The social sciences. and the dictionary. define community as a group of people. Different definitions talk about different sorts of groups, but basically, they say a community is a group of people. Oxford American Dictionary – “A body of people living in one place or district or country and considered as a whole.” Well, OK, if that’s their idea of a community, then there is no reason for community building. We already have several billions of people in various groups on earth. That should be enough people, and enough groups. Clearly we need a better idea of communities, or we wouldn’t keep trying to build them.

The problem seems to be that we all have different ideas, and we all keep doing more of whatever we were taught to do – or not do. That’s what got us here in the first place, and I’m fairly sure you can’t cure a problem by doing more and more of what caused the problem in the first place. I think there is a different word for that – addiction, I think if we had a real human community we probably wouldn’t need addictions for a substitute.

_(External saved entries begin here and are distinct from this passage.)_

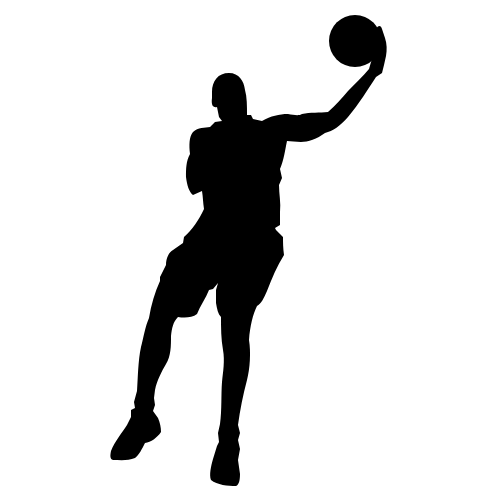
<!DOCTYPE html>
<html lang="en">
<head>
<meta charset="utf-8">
<title>Basketball player silhouette</title>
<style>
:root { --paper: #ffffff; --ink: #000000; }
html, body { margin: 0; width: 500px; height: 500px; overflow: hidden; background: var(--paper); }
.artwork { display: block; width: 500px; height: 500px; }
.player, .ball { fill: var(--ink); }
</style>
</head>
<body>
<svg class="artwork" viewBox="0 0 500 500" role="img" aria-label="Silhouette of a basketball player leaping with the ball raised in one hand">
  <circle class="ball" cx="355" cy="41" r="26"/>
  <path class="player" d="M229 73
    C239 73 244 81 245 90 C247 97 247 106 247 115
    L251 115 L253 119 L262 121
    C271 116 279 114 288 114 C294 115 299 116 302 114
    C310 112 320 113 328 112
    C336 105 342 98 348 91 C355 84 363 76 369 69
    L371 62 L377 46 L376 29
    C378 25 381 25 382 29 L385 38 C387 44 387 50 386 56
    L384 65 L382 73 L376 77
    C368 89 359 104 348 117 C340 126 333 131 325 133
    C317 139 308 142 301 142 C296 142 291 141 287 141
    C285 150 284 160 280 169 L282 178 L279 185
    C279 194 281 203 280 212 L280 225 L275 228
    L276 230 L283 237 C283 242 283 248 284 255
    C277 266 272 278 267 291 C264 298 261 304 257 306
    C253 314 250 326 249 340
    C251 352 250 369 247 380 C243 395 240 410 238 425
    L240 433 L238 440 L240 449 L238 460
    L240 474 C240 480 239 485 236 486
    C228 486 217 485 211 480 C209 475 211 466 213 459
    L217 446 L219 442 L218 433 L220 424
    C222 410 221 394 222 382 C223 372 225 361 223 350
    C221 339 221 328 221 317
    C218 314 217 309 216 303 L216 290 L218 283
    L213 289 L209 290 C206 298 200 306 197 314
    C192 318 184 318 178 317 C173 322 172 328 171 336
    C171 346 171 356 166 364 C162 371 157 380 155 390
    L154 398 L155 405 L153 411
    L158 418 C160 423 161 427 161 432
    C157 438 151 442 145 443 C142 449 139 455 135 458
    C128 461 120 460 113 460 C110 459 110 456 111 451
    C115 441 122 433 127 425 L131 417 L131 410 L135 408
    L134 402 L137 391
    C138 377 138 361 141 347 C144 336 145 327 149 318
    C151 305 155 292 160 281 L160 277 L166 265
    C166 258 169 252 173 250 L183 243 L184 237
    C192 230 199 220 204 209
    C203 203 203 197 202 191 L193 195
    C189 192 187 185 186 177 C186 169 186 161 190 154
    C189 145 189 137 193 132 C198 127 205 128 210 127
    L215 122 L222 121 L219 117 L217 107
    C213 108 211 105 212 98 L212 92
    C212 81 218 73 229 73Z"/>
</svg>
</body>
</html>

The biological definition of community is very different from the social sciences definition. Biologically, a group of any one species (such as a group of people), the biological word for that is not community – it is population. The population of humans in College Station. The population of goatweeds on my ranch. The population of a certain kind of mosquito in the Brazos Valley.

The biological definition of community is: “all the plants and other organisms that live in the same area and interact with one another.”

So biologically, a community is ALL the organisms. Because they all do interact with each other, either directly or indirectly. All the populations in the Brazos Valley. The population of goatweeds and of mosquitoes and of humans – all those populations of organism together form the community of the Brazos Valley, along with all the millions more populations of organisms. When I say millions, we must consider the good rich soil of the bottom-land and all the other places where there are – yes – millions of different kinds of micro-organisms contributing to Life, if we haven’t killed them off, and all the plants and all the insects, the spiders that used to live here and everything else that is alive. That is the biological definition of community.

So it seems that everyone who is using the word community is not talking about the same thing – but we all are right. Whenever everyone is right, and they are all using the same words to mean different things, that is a perfect setup for arguments. But why argue? We do want the same thing; we only need to know what it is.

I believe a human community is a group of people who interact with each other in emotional and social ways very much like the organisms of a biological community interact among themselves in biological ways. Why? The function of biological communities is to promote the welfare of Life Itself. The valid function of human communities is also to serve Life — so that Life may provide for us the earth, air, fire and water that we require to maintain our human communities.

By that definition, I see very few human communities in this country. And very little community building.

This blog is an expanded version of Bare Bones Biology radio program that is playing
this week on KEOS Radio, 98.1 FM, Bryan, Texas. The podcast can be downloaded at

Tags: community_building, biology, addiction, population, social_sciences, social_species, networks, community

Recommended References:
Previous Bare Bones Biology in this series on community
Bare Bones Biology 127 – community
Bare Bones Biology 128 – community

Odum, Eugene P. Fundamentals of Ecology, any edition, the “bible” of ecology
Krebs, Charles. 2008. The Ecological World View. University of California Press